I love this so much.
Using that traffic data
So what can you do with this data? Well, you can measure how efficiently traffic lights are operating. There are number of different goals signal engineers can examine — and optimize — in the ATSPM:
• Arrival on green: What percentage of vehicles arrive at an intersection where the light heading in that direction is already green? To maximize this, engineers frequently put lights along one street on the same cycle length — say, 90 seconds — so that lights in one direction can sync up.
• Approach delay per vehicle: When approaching an intersection — or waiting at one — how much is each car delayed, on average?
• Split failure: How many times does a red light come before all of the traffic waiting at a light is able to get through?
• Pedestrian phases: Pedestrian traffic wildly differs. Most intersections assume pedestrians will cross streets at about four feet per second, or 2.7 mph. Some intersections, near schools or elderly homes, assume slower walking times. In general, how efficiently does an intersection manage pedestrian traffic alongside its vehicle duties?
This can all be calculated for any stretch of time. So, for example, I can look at the intersection of 4500 South and State Street, and see which directions saw green at which times between 5 and 6 p.m. on Thursday.
Or take my small gripe intersection, at I-80 and 700 East, where I had to wait a few seconds longer than usual. The arrival on green percentage for cars hitting northbound took a sudden tumble, just as I experienced:
With it came longer average delay at the intersection as well.
Again: ATSPM is online for anyone, so you can pull charts like these, and many others for the intersections you use on a regular basis. The biggest difference is that, on the system’s back end, UDOT signal engineers can adjust the plans the actual lights use to try to minimize traffic.
Reporting necessary fixes
How do the signal engineers know when things aren’t working well at a particular intersection?
First, there’s a fairly regular recalibration. UDOT goes to each of its intersections every few years (more often in places with extreme growth, like the southwest end of the Salt Lake Valley) to recalculate average traffic counts and rebuild light timing from there.
What about for more urgent problems? In some cases, the system can raise red flags. For example, if a sensor at a particular stoplight shows no cars triggering it for an unusual amount of time, it probably means that the sensor is broken. The system notifies engineers, who then notify technicians to go out to the signal to investigate.
Sometimes, that’s a quick fix that can happen in a couple of days. Other times, parts have to be shipped out, and the road temporarily closed, to repair the troubled sensor. In either case, the signal engineers will find a way to patch the light’s timing — by, for example, telling a light to always give one direction a green light every cycle, even if no car is detected in that direction due to the broken sensor.
In a large number of cases, problems require human detection. That can come from either the signal engineers watching the system or from the general public. UDOT has a number of ways you can reach out, but the preferred method is through the “Click ‘n Fix” App, available for both Apple and Android devices. There, you can send reports of things not working smoothly — traffic lights, yes, but also things like potholes and broken cameras.

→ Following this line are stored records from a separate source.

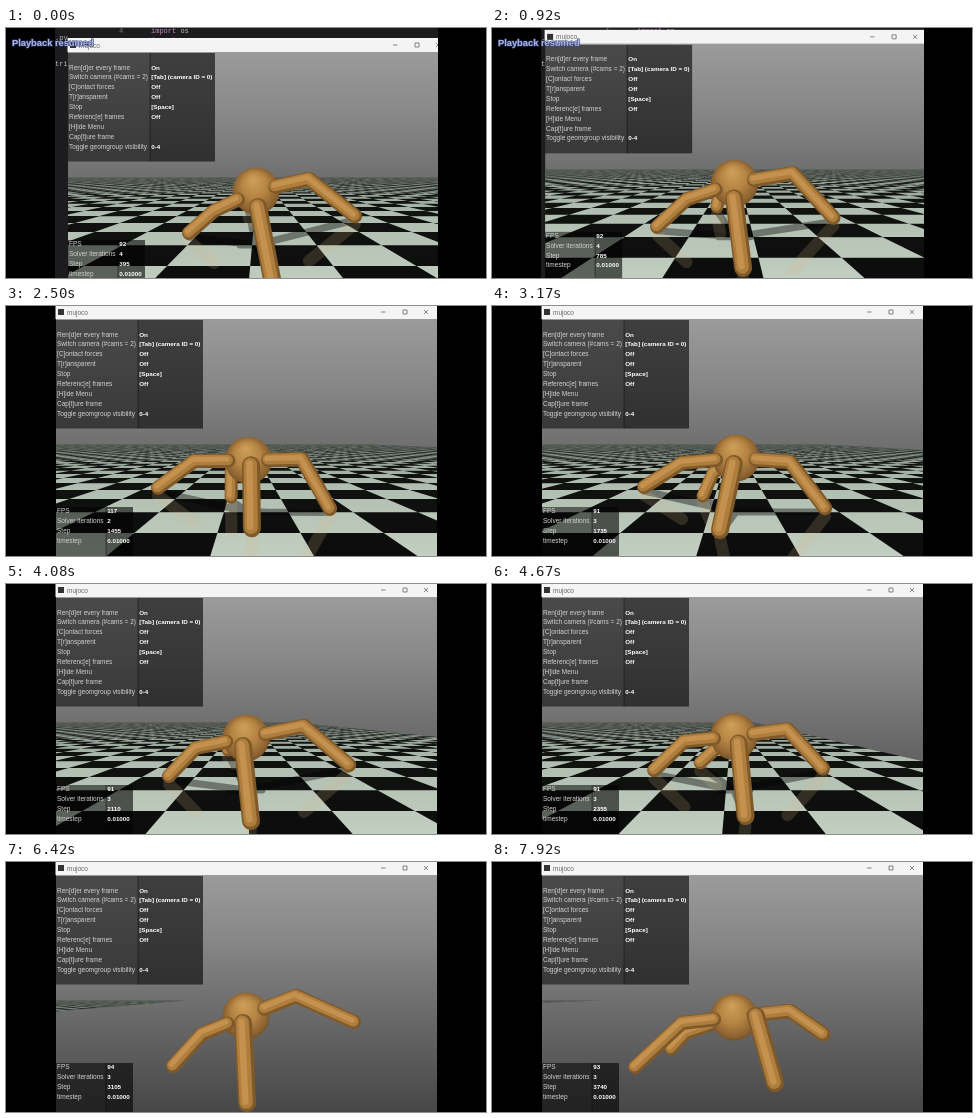
An HTML page that plays this animation: 480 by 250 pixels, repeating every 8000 ms.

```html
<!DOCTYPE html>
<html lang="en">
<head>
<meta charset="utf-8">
<title>Ant simulation</title>
<style>
  html, body { margin: 0; width: 100%; height: 100%; overflow: hidden; background: #000; }
  svg { display: block; width: 480px; height: 250px; }
  text { font-family: "Liberation Sans", Arial, sans-serif; white-space: pre; }
  .label { font-size: 6.5px; fill: #d2d2d2; }
  .value { font-size: 6.25px; font-weight: bold; fill: #fff; }
  .code { font: 7px "Liberation Mono", monospace; fill: #bdbdbd; }
</style>
</head>
<body>
<svg viewBox="0 0 480 250">
  <defs>
    <linearGradient id="sky" gradientUnits="userSpaceOnUse" x1="0" y1="13" x2="0" y2="262">
      <stop offset="0" stop-color="#9b9b9b"/>
      <stop offset=".25" stop-color="#888"/>
      <stop offset=".5" stop-color="#707070"/>
      <stop offset="1" stop-color="#424242"/>
    </linearGradient>
    <linearGradient id="dark" gradientUnits="userSpaceOnUse" x1="0" y1="138" x2="0" y2="262">
      <stop offset="0" stop-color="#50554f"/>
      <stop offset=".05" stop-color="#2b2f2c"/>
      <stop offset=".15" stop-color="#121412"/>
      <stop offset="1" stop-color="#0a0b0a"/>
    </linearGradient>
    <linearGradient id="light" gradientUnits="userSpaceOnUse" x1="0" y1="138" x2="0" y2="262">
      <stop offset="0" stop-color="#59605a"/>
      <stop offset=".1" stop-color="#929f93"/>
      <stop offset=".3" stop-color="#afbdb0"/>
      <stop offset="1" stop-color="#c4d1c3"/>
    </linearGradient>
    <radialGradient id="ball" cx=".5" cy=".5" r=".55" fx=".44" fy=".24">
      <stop offset="0" stop-color="#d0a05a"/>
      <stop offset=".5" stop-color="#b58443"/>
      <stop offset=".85" stop-color="#8a6130"/>
      <stop offset="1" stop-color="#6a4820"/>
    </radialGradient>
    <clipPath id="screen"><rect x="49" width="383" height="250"/></clipPath>
    <clipPath id="view"><rect x="50" y="13" width="381" height="250"/></clipPath>
    <clipPath id="ground"><polygon id="groundEdge"/></clipPath>
  </defs>
  <rect width="480" height="250"/>
  <g clip-path="url(#screen)">
    <g id="editor">
      <rect x="49" width="383" height="250" fill="#1c1c1e"/>
      <text class="code" x="49" y="12">.py</text>
      <text class="code" x="49" y="38">trics.</text>
      <text class="code" x="113" y="5" style="fill:#777">4</text>
      <text class="code" x="145" y="5"><tspan fill="#c586c0">import</tspan> os</text>
      <text class="code" x="145" y="14"><tspan fill="#c586c0">import</tspan> argparse</text>
    </g>
    <g id="win">
      <rect x="49.5" y="-1" width="381.5" height="14" fill="#f4f4f4"/>
      <rect x="52" y="3" width="6" height="6" fill="#333"/>
      <text x="61" y="8.5" font-size="6.5" fill="#666">mujoco</text>
      <path d="M375 6h4.500M397 4h4v4h-4zM418 4l4 4m0-4l-4 4" fill="none" stroke="#555" stroke-width=".7"/>
      <g clip-path="url(#view)">
        <rect x="50" y="13" width="381" height="250" fill="url(#sky)"/>
        <polygon id="base" fill="url(#dark)"/>
        <path id="checks" fill="url(#light)"/>
        <g clip-path="url(#ground)" fill="none" stroke-linecap="round" stroke-linejoin="round">
          <path id="shadow" stroke="#000" stroke-width="7" opacity=".4"/>
          <path id="mirror" stroke="#d6b684" stroke-width="12" opacity=".18"/>
        </g>
        <g id="ant" fill="none" stroke-linecap="round" stroke-linejoin="round"></g>
      </g>
      <g id="panels"></g>
    </g>
  </g>
  <text id="osd" x="6" y="17.500" font-size="9.3" font-weight="bold" fill="#a9b4e6"
    stroke="#34406f" stroke-width="1.2" paint-order="stroke">Playback resumed</text>
</svg>
<script>
const LOOP = 8000, FRAME = 1000 / 12;
const CX = 240.5, HORIZON = 133.5, FOCAL = 291, HEIGHT = 0.75;
const CELL = 2 / 3, FAR = 43, NEAR = 1.65;
const $ = id => document.getElementById(id);

function add(parent, tag, attrs, text) {
  const el = document.createElementNS('http://www.w3.org/2000/svg', tag);
  for (const key in attrs) el.setAttribute(key, attrs[key]);
  if (text !== undefined) el.textContent = text;
  return parent.appendChild(el);
}

// Overlay tables
function panel(x, y, w, h, split, firstRow, rows) {
  add($('panels'), 'rect', { x, y, width: w, height: h, fill: '#000', opacity: .52 });
  add($('panels'), 'rect', { x: split, y, width: x + w - split, height: h, fill: '#000', opacity: .15 });
  add($('panels'), 'rect', { x: split - .4, y, width: .8, height: h, fill: '#000', opacity: .5 });
  return rows.map(([label, value], i) => {
    const line = firstRow + i * 9.88;
    add($('panels'), 'text', { class: 'label', x: 51, y: line }, label);
    return add($('panels'), 'text', { class: 'value', x: split + 1.2, y: line }, value);
  });
}
panel(50, 14, 147, 108.5, 132, 30.5, [
  ['Ren[d]er every frame', 'On'],
  ['Switch camera (#cams = 2)', '[Tab] (camera ID = 0)'],
  ['[C]ontact forces', 'Off'],
  ['T[r]ansparent', 'Off'],
  ['Stop', '[Space]'],
  ['Referenc[e] frames', 'Off'],
  ['[H]ide Menu', ''],
  ['Cap[t]ure frame', ''],
  ['Toggle geomgroup visibility', '0-4']
]);
const [fpsText, iterText, stepText] = panel(50, 201, 77, 49, 100, 207, [
  ['FPS', ''], ['Solver iterations', ''], ['Step', ''], ['timestep', '0.01000']
]);

// Key poses, indexed by tick
const keys = [0, 22, 38, 49, 64, 77, 95];
const steps = [395, 1170, 1735, 2110, 2630, 3105, 3740];
const fps = [92, 117, 91, 91, 93, 94, 93];
const iterations = [4, 2, 3, 3, 3, 3, 3];
const torso = [[238, 152], [241, 154], [244, 152], [240, 154], [244, 154], [240, 154], [242, 155]];

// Each pose: knee x, knee y, foot x, foot y
const legs = [
  { name: 'back', width: 13, phase: 0, poses: [
    [232, 158, 230, 166], [222, 165, 222, 195], [221, 167, 211, 190], [228, 160, 222, 166],
    [219, 161, 190, 183], [230, 160, 226, 166], [194, 171, 179, 187]] },
  { name: 'left', width: 14, phase: 2, poses: [
    [196, 172, 171, 194], [192, 159, 164, 190], [190, 157, 152, 181], [190, 164, 163, 192],
    [188, 154, 145, 185], [196, 172, 167, 204], [190, 161, 143, 205]] },
  { name: 'right', width: 14.5, phase: 4, poses: [
    [291, 140, 337, 177], [297, 143, 322, 194], [298, 156, 333, 202], [298, 142, 343, 181],
    [300, 154, 333, 194], [290, 134, 348, 160], [298, 149, 331, 172]] },
  { name: 'front', width: 18, phase: 1, poses: [
    [240, 168, 255, 245], [246, 168, 259, 230], [242, 158, 228, 224], [237, 162, 245, 237],
    [250, 153, 246, 222], [237, 161, 241, 241], [264, 154, 283, 221]] }
];

const ant = $('ant');
let ball;
for (const leg of legs) {
  const w = leg.width;
  leg.coats = [['#805929', w, 0], ['#ae7e3e', w * .74, -.8], ['#c4924e', w * .36, -1.6]]
    .map(([stroke, width, shift]) => add(ant, 'path', {
      stroke, 'stroke-width': width, transform: `translate(${shift} ${shift})`
    }));
  if (leg.name === 'back') ball = add(ant, 'circle', { r: 23.5, fill: 'url(#ball)' });
}

const lerp = (a, b, u) => a + (b - a) * u;
const mix = (a, b, u) => a.map((v, i) => lerp(v, b[i], u));
const px = (x, d) => (CX + FOCAL * x / d).toFixed(1);
const py = d => (HORIZON + FOCAL * HEIGHT / d).toFixed(1);

function drawFloor(edge) {
  const outline = `0,${py(FAR)} ${px(edge, FAR)},${py(FAR)} ${px(edge, NEAR)},${py(NEAR)} -900,${py(NEAR)} -900,${py(FAR)}`;
  $('base').setAttribute('points', outline);
  $('groundEdge').setAttribute('points', outline);
  let d = '';
  for (let row = 0; FAR - (row + 1) * CELL > NEAR - CELL; row++) {
    const far = FAR - row * CELL, near = Math.max(far - CELL, 1.2);
    const reach = 192 / FOCAL * far;
    const first = Math.max(0, Math.floor((edge - reach) / CELL));
    const last = Math.ceil((edge + reach) / CELL);
    for (let col = first + (first + row) % 2; col < last; col += 2) {
      const right = edge - col * CELL, left = right - CELL;
      d += `M${px(left, far)} ${py(far)}H${px(right, far)}L${px(right, near)} ${py(near)}H${px(left, near)}z`;
    }
  }
  $('checks').setAttribute('d', d);
}

function drawAnt(tick, i, u) {
  const sway = Math.sin(Math.PI * u);
  const [tx, ty] = mix(torso[i], torso[i + 1] || torso[i], u);
  const by = ty + 1.5 * sway * Math.sin(tick * 1.1);
  ball.setAttribute('cx', tx);
  ball.setAttribute('cy', by);
  let shadow = `M${tx - 16} 206h32`, mirror = '';
  for (const leg of legs) {
    let [kx, ky, fx, fy] = mix(leg.poses[i], leg.poses[i + 1] || leg.poses[i], u);
    const a = tick * .9 + leg.phase;
    kx += 4 * sway * Math.sin(a);
    ky += 4 * sway * Math.cos(a);
    fx += 9 * sway * Math.sin(a);
    fy += 5 * sway * Math.cos(a);
    let hx = kx, hy = ky;
    if (leg.name !== 'front') {
      const dist = Math.hypot(kx - tx, ky - by) || 1, r = Math.min(20, dist);
      hx = tx + (kx - tx) / dist * r;
      hy = by + (ky - by) / dist * r;
    }
    for (const coat of leg.coats) coat.setAttribute('d', `M${hx} ${hy}L${kx} ${ky}L${fx} ${fy}`);
    shadow += `M${tx} 206L${fx} ${fy + 4}`;
    mirror += `M${fx} ${fy + 8}L${kx} ${2 * fy - ky + 8}`;
  }
  $('shadow').setAttribute('d', shadow);
  $('mirror').setAttribute('d', mirror);
}

function draw(time) {
  const tick = Math.min(95, Math.floor((time + 5) / FRAME));
  let i = 0;
  while (i < keys.length - 1 && tick >= keys[i + 1]) i++;
  const u = i < keys.length - 1 ? (tick - keys[i]) / (keys[i + 1] - keys[i]) : 0;

  // The window slides to the corner of the screen
  const s = Math.min(1, Math.max(0, (tick - 7) / 6));
  const off = 1 - s * s * (3 - 2 * s);
  $('win').setAttribute('transform', `translate(${12 * off} ${11 * off})`);
  $('editor').style.display = off > 0 ? '' : 'none';
  $('osd').style.display = tick < 12 ? '' : 'none';

  drawFloor(-1.4 - 7 * (tick - 64) / 12);
  drawAnt(tick, i, u);
  fpsText.textContent = fps[i];
  iterText.textContent = iterations[i];
  stepText.textContent = Math.round(lerp(steps[i], steps[i + 1] || steps[i], u) / 5) * 5;
}

let start;
function loop(now) {
  start ??= now;
  draw((now - start) % LOOP);
  requestAnimationFrame(loop);
}
draw(0);
requestAnimationFrame(loop);
</script>
</body>
</html>
```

In the case of the intersection at I-80 and 700 East, the slight delay in light timing actually was causing a traffic problem at peak times. Cars waiting for the light to change were sometimes blocking the turn lanes for traffic coming off the freeway. When that happened, engineers investigated the problem. UDOT suspected that a power surge had caused two connected lights to become disconnected, resulting in the mismatched green-light timing.
Coincidentally, the problem was fixed a day before I called UDOT. Arrival on green percentages are back to normal — and so is my commute.
Now, how do I get my seconds back?
Andy Larsen is a data columnist for The Salt Lake Tribune. You can reach him at email@example.com.